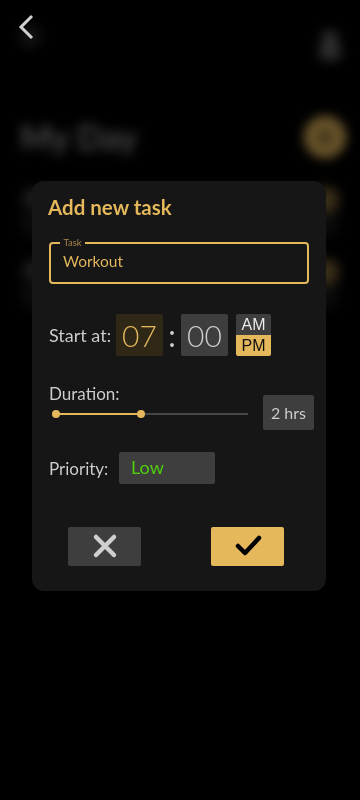
<!DOCTYPE html>
<html lang="en">
<head>
<meta charset="utf-8">
<title>Add new task</title>
<style>
:root {
  --page: #000;
  --panel: #161616;
  --control: #3e3e3e;
  --gold: #e5b85c;
  --gold-dim: #302817;
  --text: #cfcfcf;
  --track: #474747;
  --low: #4fd00c;
}
* { box-sizing: border-box; margin: 0; }
body { width: 360px; height: 800px; overflow: hidden; background: var(--page); }
.screen {
  position: relative; width: 360px; height: 800px; overflow: hidden;
  background: var(--page); color: var(--text);
  font: 17px/1 Lato, "Open Sans", sans-serif;
}
a { color: inherit; text-decoration: none; }
.backdrop { position: absolute; inset: 0; filter: blur(6px); }
.backdrop h1 { position: absolute; left: 20px; top: 120px; font-size: 34px; line-height: 34px; font-weight: 700; color: #4a4a4a; white-space: nowrap; }
.backdrop svg { position: absolute; inset: 0; }
.back { position: absolute; left: 14px; top: 13px; width: 28px; height: 28px; }
.dialog {
  position: absolute; left: 32px; top: 181px; width: 294px; height: 410px;
  padding: 12px 12px 0 17px; border-radius: 12px; background: var(--panel);
  display: flex; flex-direction: column;
}
.dialog h2 { height: 28px; margin-left: -1px; font-size: 20.5px; line-height: 28px; font-weight: 700; color: var(--gold); white-space: nowrap; }
.task-field {
  position: relative; width: 260px; height: 42px; margin-top: 21px; padding: 0 12px;
  display: flex; align-items: center; border: 2px solid var(--gold); border-radius: 4px;
  color: var(--gold); font-size: 15.5px;
}
.task-field .caption {
  position: absolute; left: 9px; top: -7px; width: 25px; height: 12px; text-align: center;
  background: var(--panel); color: #a9884a; font-size: 9.5px; line-height: 12px;
}
.task-field .value { margin-top: -2px; }
.start { display: flex; height: 42px; margin-top: 30px; align-items: center; }
.start .label { width: 67px; font-size: 18px; white-space: nowrap; }
.digits { width: 47px; height: 42px; border-radius: 2px; background: var(--control); font-size: 30px; font-weight: 300; line-height: 43px; text-align: center; }
.digits.active { background: var(--gold-dim); color: var(--gold); }
.colon { width: 18px; text-align: center; font-size: 30px; line-height: 36px; }
.period { width: 35px; height: 42px; margin-left: 8px; border-radius: 2px; overflow: hidden; font: 16px/21px "Liberation Sans", sans-serif; text-align: center; }
.period span { display: block; height: 21px; background: var(--control); color: #f0f0f0; }
.period .chosen { background: var(--gold); color: #111; }
.duration { display: flex; justify-content: space-between; align-items: flex-end; height: 45px; margin-top: 29px; }
.duration .slider { width: 200px; height: 45px; }
.duration .label { height: 18px; line-height: 18px; }
.duration svg { display: block; margin-top: 5px; }
.amount { width: 51px; height: 35px; border-radius: 2px; background: var(--control); font-size: 16px; line-height: 35px; text-align: center; }
.priority { display: flex; align-items: center; height: 32px; margin-top: 22px; }
.priority .label { width: 70px; white-space: nowrap; }
.priority .choice { width: 96px; height: 32px; padding-left: 12px; border-radius: 2px; background: var(--control); color: var(--low); font-size: 18px; line-height: 31px; }
.actions { display: flex; justify-content: space-between; margin-top: 43px; padding: 0 30px 0 19px; }
.actions a { width: 73px; height: 39px; border-radius: 2px; background: var(--control); }
.actions .confirm { background: var(--gold); }
.actions svg { display: block; }
</style>
</head>
<body>
<main class="screen">
  <div class="backdrop" aria-hidden="true">
    <h1>My Day</h1>
    <svg width="360" height="800" viewBox="0 0 360 800">
      <circle cx="30" cy="36" r="11" fill="#131313"/>
      <circle cx="330" cy="38" r="8" fill="#303030"/>
      <rect x="319" y="44" width="22" height="16" rx="7" fill="#303030"/>
      <circle cx="325" cy="137" r="16" fill="#4a3b1e" stroke="#7b6332" stroke-width="9"/>
      <rect x="22" y="186" width="316" height="50" rx="8" fill="#0b0b0b"/>
      <rect x="22" y="258" width="316" height="50" rx="8" fill="#0b0b0b"/>
      <circle cx="326" cy="200" r="13" fill="#3a2f18"/>
      <circle cx="326" cy="272" r="13" fill="#3a2f18"/>
      <rect x="25" y="192" width="40" height="12" fill="#242424"/>
      <rect x="25" y="264" width="40" height="12" fill="#242424"/>
    </svg>
  </div>

  <a class="back" href="#" aria-label="Back">
    <svg width="28" height="28" viewBox="0 0 28 28" fill="none" stroke="#d2d2d2" stroke-width="3">
      <polyline points="18,3 7,14 18,25"/>
    </svg>
  </a>

  <section class="dialog">
    <h2>Add new task</h2>

    <div class="task-field">
      <span class="caption">Task</span>
      <span class="value">Workout</span>
    </div>

    <div class="start">
      <span class="label">Start at:</span>
      <span class="digits active">07</span>
      <span class="colon">:</span>
      <span class="digits">00</span>
      <div class="period"><span>AM</span><span class="chosen">PM</span></div>
    </div>

    <div class="duration">
      <div class="slider">
        <div class="label">Duration:</div>
        <svg width="200" height="12" viewBox="0 0 200 12" role="img" aria-label="Duration slider">
          <line x1="7" y1="6" x2="199" y2="6" stroke="var(--track)" stroke-width="2"/>
          <line x1="7" y1="6" x2="92" y2="6" stroke="var(--gold)" stroke-width="2"/>
          <circle cx="7" cy="6" r="4" fill="var(--gold)"/>
          <circle cx="92" cy="6" r="4" fill="var(--gold)"/>
        </svg>
      </div>
      <span class="amount">2 hrs</span>
    </div>

    <div class="priority">
      <span class="label">Priority:</span>
      <span class="choice">Low</span>
    </div>

    <div class="actions">
      <a class="cancel" href="#" aria-label="Cancel">
        <svg width="73" height="39" viewBox="0 0 73 39" fill="none" stroke="#d0d0d0" stroke-width="4.5" stroke-linecap="round">
          <path d="M28 10L46 28M46 10L28 28"/>
        </svg>
      </a>
      <a class="confirm" href="#" aria-label="Confirm">
        <svg width="73" height="39" viewBox="0 0 73 39" fill="none" stroke="#000" stroke-width="4.5" stroke-linecap="round" stroke-linejoin="round">
          <polyline points="27,19 34,26 48,11"/>
        </svg>
      </a>
    </div>
  </section>
</main>
</body>
</html>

Prompt>
Write out nothing but the lines from the start of the data through the line with "background: var(--page); color: var(--text);". Leave out the pictures.

Answer to this exercise>
<!DOCTYPE html>
<html lang="en">
<head>
<meta charset="utf-8">
<title>Add new task</title>
<style>
:root {
  --page: #000;
  --panel: #161616;
  --control: #3e3e3e;
  --gold: #e5b85c;
  --gold-dim: #302817;
  --text: #cfcfcf;
  --track: #474747;
  --low: #4fd00c;
}
* { box-sizing: border-box; margin: 0; }
body { width: 360px; height: 800px; overflow: hidden; background: var(--page); }
.screen {
  position: relative; width: 360px; height: 800px; overflow: hidden;
  background: var(--page); color: var(--text);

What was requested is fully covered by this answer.